Just south of the A30 as it heads north east from Salisbury are the three Winterslows: East, Middle and West, sited on the old Roman road between Old Sarum and Winchester. The famous essayist William Hazlitt used to come here to escape the stresses and strains of London as his wife owned a house here. At that time it boasted a 17th century coaching inn, the Winterslow Hut, where Hazlitt wrote whole books in an upstairs room. Subsequently named the Pheasant Inn, it served as an off-base officers mess, accommodating night fighter crews from the nearby Middle Wallop airbase. This historic building has since been converted to residential use.
Lopcombe Corner and Middle Wallop
At Lopcombe Corner the A30 heads due West but The Trafalgar Way follows the A343 to Middle Wallop. To the east of Middle Wallop lies the Middle Wallop airfield, home to the Army Air Corps, a branch of the British Army. The base is notable for having previously served as both a Royal Navy and Royal Air Force controlled airfield. Specialising in night flying the base provided night time defence over the UK during the Blitz from late 1940 to mid-May 1941. It became a fully fledged Fighter Station as the Battle of Britain progressed.
The base was also used by United States Army Air Forces Ninth Air Force as IX Fighter Command Headquarters beginning in November 1943.
With such a rich aeronautical history it is not surprising that the area hosts the Army Flying Museum which tells the story of flying in the British Army.
Red Rice, Little Ann

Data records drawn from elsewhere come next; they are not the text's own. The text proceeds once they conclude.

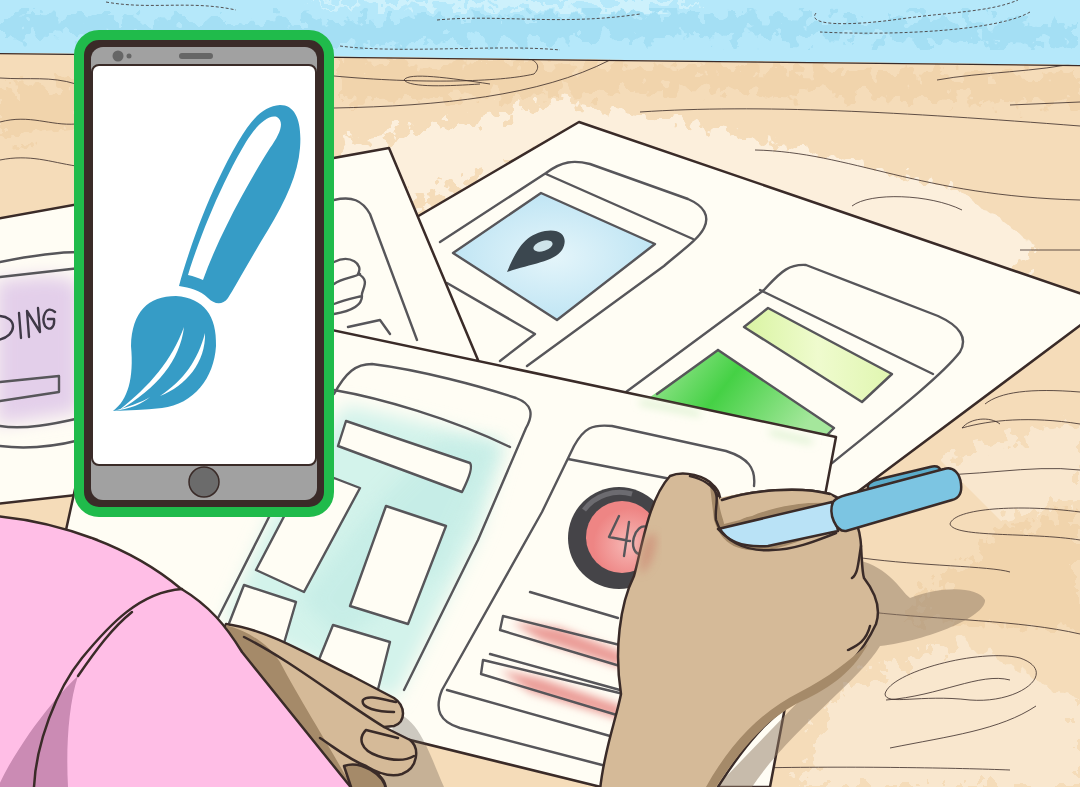
<!DOCTYPE html>
<html lang="en">
<head>
<meta charset="utf-8">
<title>Sketching app screens</title>
<style>
:root {
  --ink: #3a2b28;
  --pencil: #57565a;
  --paper: #fffdf4;
  --wood: #f5dcb9;
  --wood-light: #fcefdc;
  --wood-dark: #edcb9e;
  --wall: #b5e8fa;
  --skin: #d5ba98;
  --skin-shade: #a58a69;
  --sleeve: #ffbee6;
  --sleeve-shade: #cb8bb4;
  --brush: #369cc6;
  --frame: #20bb4b;
  --metal: #a1a1a1;
  --pen: #7cc5e2;
  --pen-light: #b9e2f6;
}
html, body { margin: 0; width: 1080px; height: 787px; overflow: hidden; background: var(--wood); }
svg { display: block; }
.ink { stroke: var(--ink); stroke-width: 2.5; stroke-linejoin: round; stroke-linecap: round; }
.line { fill: none; }
.paper { fill: var(--paper); }
.pencil { fill: none; stroke: var(--pencil); stroke-width: 2.4; stroke-linejoin: round; stroke-linecap: round; }
.grain { fill: none; stroke: var(--ink); stroke-width: 1; opacity: .8; }
.skin { fill: var(--skin); }
.shade { fill: var(--skin-shade); }
</style>
</head>
<body>
<svg width="1080" height="787" viewBox="0 0 1080 787" role="img" aria-label="A hand sketching app screens on paper, with a phone showing a paintbrush">
  <defs>
    <filter id="soft" x="-30%" y="-30%" width="160%" height="160%"><feGaussianBlur stdDeviation="9"/></filter>
    <filter id="smudge" x="-30%" y="-60%" width="160%" height="220%"><feGaussianBlur stdDeviation="4"/></filter>
    <filter id="rough" x="-10%" y="-10%" width="120%" height="120%">
      <feTurbulence type="fractalNoise" baseFrequency=".07" numOctaves="3" seed="4" result="noise"/>
      <feDisplacementMap in="SourceGraphic" in2="noise" scale="45"/>
    </filter>
    <linearGradient id="green-fill" x1="0" y1="0" x2="1" y2=".4">
      <stop offset="0" stop-color="#b5ecab"/><stop offset=".5" stop-color="#45d145"/><stop offset="1" stop-color="#a5e79c"/>
    </linearGradient>
    <linearGradient id="lime-fill">
      <stop offset="0" stop-color="#d9f4a2"/><stop offset=".5" stop-color="#effbce"/><stop offset="1" stop-color="#e0f6b0"/>
    </linearGradient>
    <radialGradient id="sky-fill">
      <stop offset="0" stop-color="#e4f5fa"/><stop offset="1" stop-color="#c0e5f4"/>
    </radialGradient>
    <radialGradient id="red-fill" cx=".6" cy=".6">
      <stop offset="0" stop-color="#f7b9b6"/><stop offset="1" stop-color="#ee8584"/>
    </radialGradient>
    <clipPath id="wall-area"><path d="M0 0H1080V65L0 53Z"/></clipPath>
    <clipPath id="table-area"><path d="M0 53L1080 65V787H0Z"/></clipPath>
    <clipPath id="front-area"><path d="M120 285L836 437L770 787H601L40 649Z"/></clipPath>
  </defs>

  <g id="wall" clip-path="url(#wall-area)">
    <rect width="1080" height="70" fill="var(--wall)"/>
    <path d="M0 14L300 22L620 12L1080 24V46L700 36L300 46L0 34Z" fill="#9fdcf3" opacity=".75" filter="url(#rough)"/>
    <path d="M300 0H700L660 12L380 8Z" fill="#cdf1fc" filter="url(#rough)"/>
    <g class="grain" stroke-dasharray="3 2">
      <path d="M106 2C150 10 190 0 236 10M437 20C500 14 560 26 640 14M816 13C806 26 850 26 900 19S990 12 1018 0M1030 12C1000 30 900 36 820 32M340 46C400 54 500 44 560 50"/>
    </g>
  </g>

  <g id="table" clip-path="url(#table-area)">
    <rect y="50" width="1080" height="737" fill="var(--wood)"/>
    <g filter="url(#rough)">
      <path d="M330 150L560 100L720 130L960 190L1040 250L1000 290L580 140L340 230Z" fill="var(--wood-light)"/>
      <path d="M940 460L1080 420V500L1000 520Z M840 690L960 640L1080 700V787H800Z" fill="var(--wood-light)" opacity=".6"/>
      <path d="M340 60L1080 75V105L700 90L340 100Z M0 90L80 80V130L0 140Z M1000 530L1080 510V630L900 620Z" fill="var(--wood-dark)" opacity=".45"/>
    </g>
    <g class="grain">
      <path d="M334 76C420 84 500 82 534 74C542 66 536 60 525 57M404 80C408 72 450 78 490 84M404 80C410 88 450 86 480 84M334 108C440 106 540 96 610 60M640 112C760 104 900 112 1080 126M937 80C980 72 1040 72 1080 62M1010 105L1080 102M755 150C850 152 920 196 1080 200M852 206C870 192 930 194 962 210M1020 250H1080M0 78C30 80 50 76 76 84M0 122C30 114 50 126 76 124M0 160C30 154 50 162 76 166"/>
      <path d="M1080 392C1030 388 1000 392 985 404M1080 424C1030 416 990 420 962 428C970 418 990 416 1000 424M1080 470C1030 464 970 478 920 474M1080 512C1020 504 954 508 950 524C954 538 1030 532 1080 540M862 558C920 566 990 566 1010 572M870 612C940 620 1020 620 1080 634M885 694C890 672 980 648 1020 658C1060 672 1020 704 970 700C920 694 886 706 885 694M886 700C940 696 980 672 1010 680M890 748C950 736 1000 730 1036 706M755 768C850 766 960 768 1010 770"/>
    </g>
    <path d="M0 53L1080 65" class="ink line"/>
  </g>

  <g id="back-sheet">
    <path class="ink paper" d="M579 122L1082 294V324L836 508L400 420L415 218Z"/>
    <g class="pencil">
      <path d="M440 242L546 173C562 161 574 160 590 164L688 199C704 206 710 216 704 228C698 240 680 252 664 266L527 366M546 174L693 239M447 283L535 334L500 361"/>
      <path d="M626 392L764 290C782 270 790 264 806 265L938 316C960 326 968 338 960 352C940 378 880 424 826 468M760 290L933 374"/>
    </g>
    <path d="M541 193L655 244L557 320L453 253Z" fill="url(#sky-fill)"/>
    <path class="pencil" d="M541 193L655 244L557 320L453 253Z"/>
    <path d="M507 272C518 246 526 235 545 231C562 228 569 238 562 250C554 262 530 264 507 272Z" fill="#3b474f"/>
    <ellipse cx="543" cy="246" rx="10" ry="5" transform="rotate(-18 543 246)" fill="#cfe4ea"/>
    <path d="M768 308L892 374L862 402L744 327Z" fill="url(#lime-fill)"/>
    <path class="pencil" d="M768 308L892 374L862 402L744 327Z"/>
    <path d="M718 350L834 428L820 450L640 404Z" fill="url(#green-fill)"/>
    <path class="pencil" d="M718 350L834 428L824 438M718 350L657 394" stroke-width="2"/>
  </g>

  <g id="left-sheet">
    <path class="ink paper" d="M-4 219L389 148L478 360L300 470L-4 504Z"/>
    <path d="M-4 280C30 278 60 270 80 285V412L-4 425Z" fill="#e3cfea" filter="url(#soft)"/>
    <g class="pencil">
      <path d="M0 262C30 256 60 252 80 252M0 277L80 268M0 382L59 376V392L0 401M0 426C24 430 54 424 80 418M0 446C30 450 56 446 80 440"/>
      <path d="M334 200C352 196 362 200 370 214L417 340M334 262C350 254 364 264 358 274C372 280 360 292 362 296C362 308 346 312 334 314M334 284C342 278 352 278 360 274M334 304C344 300 354 298 362 296M348 327L380 320L390 334"/>
      <g role="img" aria-label="DING" stroke="#3f3947">
        <path d="M-2 316C18 316 18 336 -2 340M19 313L21 338M29 337L27 311L40 332L38 308M55 312C46 304 41 318 45 326C50 332 55 327 54 319H48"/>
      </g>
    </g>
  </g>

  <g id="front-sheet">
    <path class="ink paper" d="M120 285L836 437L770 787H601L40 649L66 530Z"/>
    <g clip-path="url(#front-area)">
      <path d="M345 405L505 442L480 530L395 700L225 620L270 520Z" fill="#d3f3eb" filter="url(#soft)"/>
      <path d="M440 440L500 445L440 570L340 640L300 600L380 500Z" fill="#bfeae4" opacity=".6" filter="url(#soft)"/>
      <g class="pencil">
        <path d="M334 394C346 372 356 364 372 364C420 370 480 386 516 398C532 404 534 414 526 428L478 540L404 690M334 390C380 398 450 418 510 447M270 515L216 622"/>
        <g fill="var(--paper)">
          <path d="M346 421L470 463Q474 468 462 492L338 446Z"/>
          <path d="M334 478L360 488L304 592L256 570L290 505Z"/>
          <path d="M386 506L446 526L408 624L350 606Z"/>
          <path d="M244 585L296 602L282 650L228 626Z"/>
          <path d="M333 625L390 642L374 705L314 672Z"/>
        </g>
        <path d="M574 446C584 428 592 424 612 426L726 451C748 458 756 468 754 486M574 446L542 512L442 690C434 710 440 722 460 728L606 766M568 459L676 480M530 592L618 618M447 690L610 736"/>
      </g>
      <g fill="#eb9d98" filter="url(#smudge)">
        <path d="M512 622L560 628L622 652V668L540 640Z"/><path d="M500 670L540 678L622 706V720L530 692Z"/>
      </g>
      <path class="pencil" d="M640 650L503 616L500 630L640 672M640 698L483 660L481 674L640 722M490 654L620 690"/>
      <g id="price-badge">
        <circle cx="619" cy="538" r="51" fill="#454448"/>
        <path d="M584 510A45 45 0 0 1 632 494" class="line" stroke="#6c6b70" stroke-width="5"/>
        <circle cx="622" cy="537" r="36" fill="url(#red-fill)"/>
        <path class="pencil" role="img" aria-label="40" stroke="#5b3f44" d="M619 516L609 537L630 541M629 522L624 556M647 527C635 522 627 550 639 554C652 558 658 532 647 527"/>
      </g>
      <path d="M640 402L700 414M770 432L812 442" stroke="#bfe8b4" stroke-width="3" filter="url(#smudge)"/>
    </g>
  </g>

  <g id="left-hand">
    <path d="M396 712C420 722 428 750 444 787H380Z" fill="#5b5048" opacity=".3"/>
    <path class="ink skin" d="M226 624C270 630 310 656 352 676L394 698C406 706 406 722 394 726L384 727L410 740C420 748 418 768 402 774C390 778 376 772 366 766C378 772 386 780 386 790H300L220 640Z"/>
    <path class="shade" d="M226 625C250 632 268 644 280 662C300 700 320 730 352 787H320L236 660Z"/>
    <path class="ink line" d="M244 637C290 660 340 700 384 727M366 766C350 760 338 750 320 738M363 700C368 694 384 700 396 702M363 700C360 708 378 712 394 712M366 730C358 738 360 750 378 756C390 760 404 762 414 756M366 730L398 738" stroke-width="2"/>
    <path class="ink shade" d="M344 766C360 760 384 774 386 790H352Z"/>
  </g>

  <g id="sleeve">
    <path class="ink" fill="var(--sleeve)" d="M-4 516C60 522 130 546 180 588C210 606 226 626 242 652L353 790H-4Z"/>
    <path d="M78 676C58 694 20 740 -2 787H68C66 750 68 706 78 676Z" fill="var(--sleeve-shade)"/>
    <path class="ink line" d="M34 787C36 744 56 690 82 658C110 624 140 592 182 589M78 676C96 650 112 628 132 612" stroke-width="2"/>
  </g>

  <g id="right-hand">
    <path d="M858 560C890 568 900 590 910 598C940 586 978 586 985 600C986 616 930 640 880 646C860 680 790 730 752 787H716L800 700Z" fill="#8f7a64" opacity=".5"/>
    <path class="ink skin" d="M600 790C604 750 616 720 621 694C614 650 620 604 634 576C642 548 648 500 670 476C684 470 706 476 714 486C722 494 718 498 722 500C750 490 800 486 830 494C846 500 860 520 861 546C862 560 862 572 864 578C878 596 880 612 876 624C864 650 842 678 808 694C778 708 750 736 716 790Z"/>
    <path class="shade" d="M868 644C850 676 826 690 796 704C766 720 740 750 716 787H706C730 744 760 712 800 692C828 678 850 660 868 644Z"/>
    <path class="shade" d="M710 486C722 496 716 502 724 522L752 516C780 504 830 498 846 506L838 524C820 532 790 548 764 550C740 552 722 546 714 520Z"/>
    <path d="M720 498C750 490 800 486 830 494L840 504C800 500 770 506 740 520L724 524Z" class="skin"/>
    <path d="M640 560C640 540 652 528 656 536C658 550 650 570 640 574Z" fill="#cf8f78" opacity=".7" filter="url(#smudge)"/>
    <g id="pen" class="ink">
      <path fill="var(--pen-light)" d="M718 529L832 502L838 531L768 546C740 548 728 540 718 529Z"/>
      <path fill="#5aaccb" d="M868 488C866 482 876 480 884 478L930 467C938 465 942 468 940 474L872 492Z"/>
      <path fill="var(--pen)" d="M833 502C836 498 842 496 846 495L944 469C954 466 960 474 961 484C962 492 960 498 952 500L846 531C836 532 828 514 833 502Z"/>
    </g>
    <path class="ink line" d="M710 484C722 496 714 506 716 520C722 540 744 552 772 550C792 550 814 542 836 533M722 500C750 490 800 486 830 494M861 546C858 564 858 574 852 578M870 626C866 642 856 646 848 650M690 476C700 478 712 484 718 496" stroke-width="2"/>
  </g>

  <g id="phone">
    <rect x="79" y="35" width="250" height="477" rx="20" fill="var(--ink)" stroke="var(--frame)" stroke-width="10"/>
    <rect x="91" y="47" width="226" height="453" rx="12" fill="var(--metal)"/>
    <rect x="92" y="65" width="224" height="400" rx="7" fill="#fff" stroke="var(--ink)" stroke-width="2"/>
    <circle cx="118" cy="56" r="5.5" fill="#666"/>
    <circle cx="129" cy="56" r="2.5" fill="#666"/>
    <rect x="179" y="53" width="34" height="6" rx="3" fill="#666"/>
    <circle cx="204" cy="482" r="15" fill="#6b6b6b" stroke="var(--ink)" stroke-width="1.5"/>
    <g id="paintbrush" fill="var(--brush)">
      <path d="M179 286C190 246 210 190 238 142C252 118 264 106 280 105C296 105 302 122 300 148C298 174 286 200 268 230C252 256 238 282 228 298C222 306 214 304 208 298C200 290 190 288 179 286Z"/>
      <path d="M131 346C132 312 148 296 176 296C204 298 217 316 216 346C214 378 194 404 162 408C144 410 128 410 113 411C128 400 134 378 131 346Z"/>
      <g fill="#fff">
        <path d="M188 275C200 236 222 182 246 142C256 126 268 114 277 117C285 122 280 134 270 148C246 186 218 238 203 280C198 278 194 276 188 275Z"/>
        <path d="M184 327C180 360 158 388 118 411C150 386 172 360 184 327Z"/>
        <path d="M205 333C206 362 186 386 160 396C184 380 198 360 205 333Z"/>
        <path d="M113 411C126 408 142 402 150 397C142 404 130 409 113 411Z"/>
      </g>
    </g>
  </g>
</svg>
</body>
</html>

Just south West of Andover is the hamlet and country house of Red Rice. Red Rice House was used by American forces in World War II for secret, high-level planning and was the reserve headquarters for the D Day Landings. The building became a Catholic school in 1961 and was taken over by Farleigh Prep School in 1982. The actor Rupert Everett is an alumnus.
Just two miles south west of Andover is the hamlet of Little Ann which is attached to Abbotts Ann where the first iron ploughs were developed by Robert Tasker. He later built the Abbots Ann School, one of the first in England to take children of all denominations.
From here The Trafalgar Way follows the A343 and then the Salisbury Road into Andover.
Salisbury Cathedral from the water meadows
Map image ©Gary Richardson courtesy of Gary Richardson